* **TASK PROMPT**
In the listing, find every line that has the string "pointerAt" and copy it.

* **RECORD SET**
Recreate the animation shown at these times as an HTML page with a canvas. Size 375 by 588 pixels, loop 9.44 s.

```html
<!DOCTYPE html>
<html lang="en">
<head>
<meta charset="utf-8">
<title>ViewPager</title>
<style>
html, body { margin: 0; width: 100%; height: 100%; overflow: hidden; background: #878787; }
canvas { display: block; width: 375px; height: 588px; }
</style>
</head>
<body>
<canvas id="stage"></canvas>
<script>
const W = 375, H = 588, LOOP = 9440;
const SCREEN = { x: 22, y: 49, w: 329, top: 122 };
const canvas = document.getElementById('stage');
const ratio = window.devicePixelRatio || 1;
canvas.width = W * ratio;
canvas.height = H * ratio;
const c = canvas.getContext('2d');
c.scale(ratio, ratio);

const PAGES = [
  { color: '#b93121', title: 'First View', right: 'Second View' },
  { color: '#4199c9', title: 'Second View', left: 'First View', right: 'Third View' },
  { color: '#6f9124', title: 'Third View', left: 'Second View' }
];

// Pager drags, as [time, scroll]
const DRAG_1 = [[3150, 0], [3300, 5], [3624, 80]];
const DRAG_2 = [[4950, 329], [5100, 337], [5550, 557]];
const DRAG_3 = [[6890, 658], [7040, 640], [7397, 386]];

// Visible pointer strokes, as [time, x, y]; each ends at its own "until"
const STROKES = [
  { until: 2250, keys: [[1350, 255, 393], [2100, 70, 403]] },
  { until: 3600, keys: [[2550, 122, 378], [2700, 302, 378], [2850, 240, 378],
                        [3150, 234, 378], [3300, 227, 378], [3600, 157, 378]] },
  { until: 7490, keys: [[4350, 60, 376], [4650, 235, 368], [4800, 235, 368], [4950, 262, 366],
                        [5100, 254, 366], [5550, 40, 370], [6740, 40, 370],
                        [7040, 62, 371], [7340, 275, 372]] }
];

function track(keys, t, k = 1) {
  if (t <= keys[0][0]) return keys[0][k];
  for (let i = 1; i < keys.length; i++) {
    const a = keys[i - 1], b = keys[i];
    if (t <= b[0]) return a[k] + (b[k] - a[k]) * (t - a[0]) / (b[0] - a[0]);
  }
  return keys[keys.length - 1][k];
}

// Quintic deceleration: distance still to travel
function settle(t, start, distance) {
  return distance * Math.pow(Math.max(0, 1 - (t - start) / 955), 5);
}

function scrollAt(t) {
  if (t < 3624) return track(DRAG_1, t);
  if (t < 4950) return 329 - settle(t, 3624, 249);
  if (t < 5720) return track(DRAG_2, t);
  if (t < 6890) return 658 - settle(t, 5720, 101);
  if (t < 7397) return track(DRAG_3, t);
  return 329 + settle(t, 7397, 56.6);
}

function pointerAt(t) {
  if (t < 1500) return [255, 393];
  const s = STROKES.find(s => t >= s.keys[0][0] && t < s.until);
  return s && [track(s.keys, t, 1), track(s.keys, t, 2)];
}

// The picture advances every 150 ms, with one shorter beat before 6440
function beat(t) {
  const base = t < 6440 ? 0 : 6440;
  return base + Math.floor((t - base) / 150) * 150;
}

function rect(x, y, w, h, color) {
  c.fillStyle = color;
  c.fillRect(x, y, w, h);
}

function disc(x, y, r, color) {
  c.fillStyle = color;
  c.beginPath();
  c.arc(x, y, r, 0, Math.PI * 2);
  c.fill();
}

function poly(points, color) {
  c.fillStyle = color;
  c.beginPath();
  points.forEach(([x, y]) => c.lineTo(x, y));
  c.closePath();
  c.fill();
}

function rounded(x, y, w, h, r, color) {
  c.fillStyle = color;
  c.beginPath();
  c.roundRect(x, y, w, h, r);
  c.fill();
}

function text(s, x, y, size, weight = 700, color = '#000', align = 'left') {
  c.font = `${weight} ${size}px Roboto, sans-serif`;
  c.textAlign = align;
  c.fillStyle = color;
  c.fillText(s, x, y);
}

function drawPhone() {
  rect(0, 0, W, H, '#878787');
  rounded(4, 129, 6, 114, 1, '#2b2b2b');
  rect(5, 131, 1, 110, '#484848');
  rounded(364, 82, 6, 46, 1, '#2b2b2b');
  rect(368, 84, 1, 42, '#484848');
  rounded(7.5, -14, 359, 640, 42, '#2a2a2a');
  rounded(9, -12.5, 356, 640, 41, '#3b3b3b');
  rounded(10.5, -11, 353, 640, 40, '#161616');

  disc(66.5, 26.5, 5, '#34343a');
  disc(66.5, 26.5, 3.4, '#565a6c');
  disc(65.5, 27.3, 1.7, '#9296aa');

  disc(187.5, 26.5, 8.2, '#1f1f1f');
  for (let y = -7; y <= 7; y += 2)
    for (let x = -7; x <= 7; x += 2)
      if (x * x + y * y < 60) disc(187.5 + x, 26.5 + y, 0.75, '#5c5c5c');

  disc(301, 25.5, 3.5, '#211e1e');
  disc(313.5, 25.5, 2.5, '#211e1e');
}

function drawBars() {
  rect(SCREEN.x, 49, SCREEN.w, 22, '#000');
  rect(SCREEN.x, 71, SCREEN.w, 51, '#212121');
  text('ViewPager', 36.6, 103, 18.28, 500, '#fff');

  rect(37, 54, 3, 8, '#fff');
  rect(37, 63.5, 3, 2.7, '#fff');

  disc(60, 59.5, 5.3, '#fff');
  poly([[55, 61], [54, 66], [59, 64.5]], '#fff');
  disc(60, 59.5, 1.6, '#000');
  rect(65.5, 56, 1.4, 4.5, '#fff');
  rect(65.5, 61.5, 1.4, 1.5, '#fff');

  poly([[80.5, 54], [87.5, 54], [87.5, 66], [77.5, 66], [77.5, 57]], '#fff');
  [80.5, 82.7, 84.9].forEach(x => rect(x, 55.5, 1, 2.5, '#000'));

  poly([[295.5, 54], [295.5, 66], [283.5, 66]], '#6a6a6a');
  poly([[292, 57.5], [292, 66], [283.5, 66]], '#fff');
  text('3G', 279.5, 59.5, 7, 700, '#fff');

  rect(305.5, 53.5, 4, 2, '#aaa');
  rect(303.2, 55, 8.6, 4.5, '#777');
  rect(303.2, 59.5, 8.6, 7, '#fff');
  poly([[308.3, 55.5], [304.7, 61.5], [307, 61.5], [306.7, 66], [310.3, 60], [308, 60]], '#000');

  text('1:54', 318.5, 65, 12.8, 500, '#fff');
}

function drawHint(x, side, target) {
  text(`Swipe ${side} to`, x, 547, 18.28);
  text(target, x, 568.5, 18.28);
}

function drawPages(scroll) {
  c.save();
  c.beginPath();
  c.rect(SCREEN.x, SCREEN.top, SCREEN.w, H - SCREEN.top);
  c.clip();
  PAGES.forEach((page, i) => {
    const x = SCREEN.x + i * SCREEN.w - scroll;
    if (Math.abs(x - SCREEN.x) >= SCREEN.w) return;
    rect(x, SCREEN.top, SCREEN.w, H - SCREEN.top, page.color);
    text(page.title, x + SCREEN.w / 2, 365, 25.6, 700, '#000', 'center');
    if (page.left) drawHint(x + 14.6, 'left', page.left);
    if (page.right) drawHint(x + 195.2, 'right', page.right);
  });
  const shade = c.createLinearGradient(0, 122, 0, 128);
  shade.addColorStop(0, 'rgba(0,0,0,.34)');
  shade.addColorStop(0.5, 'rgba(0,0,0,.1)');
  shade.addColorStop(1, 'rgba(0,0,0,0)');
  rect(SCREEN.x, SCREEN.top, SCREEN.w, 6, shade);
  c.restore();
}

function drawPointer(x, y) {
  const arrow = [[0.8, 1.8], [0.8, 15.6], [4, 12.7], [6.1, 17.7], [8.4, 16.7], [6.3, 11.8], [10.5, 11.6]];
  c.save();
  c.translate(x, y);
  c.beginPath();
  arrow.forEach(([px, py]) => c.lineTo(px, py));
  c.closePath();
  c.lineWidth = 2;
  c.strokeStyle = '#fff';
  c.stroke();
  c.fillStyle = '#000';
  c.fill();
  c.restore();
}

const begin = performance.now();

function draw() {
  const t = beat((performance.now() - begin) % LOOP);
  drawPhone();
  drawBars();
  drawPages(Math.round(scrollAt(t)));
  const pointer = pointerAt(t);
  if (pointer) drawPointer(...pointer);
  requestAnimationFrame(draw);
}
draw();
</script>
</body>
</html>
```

* **RESPONSE**
function pointerAt(t) {
  const pointer = pointerAt(t);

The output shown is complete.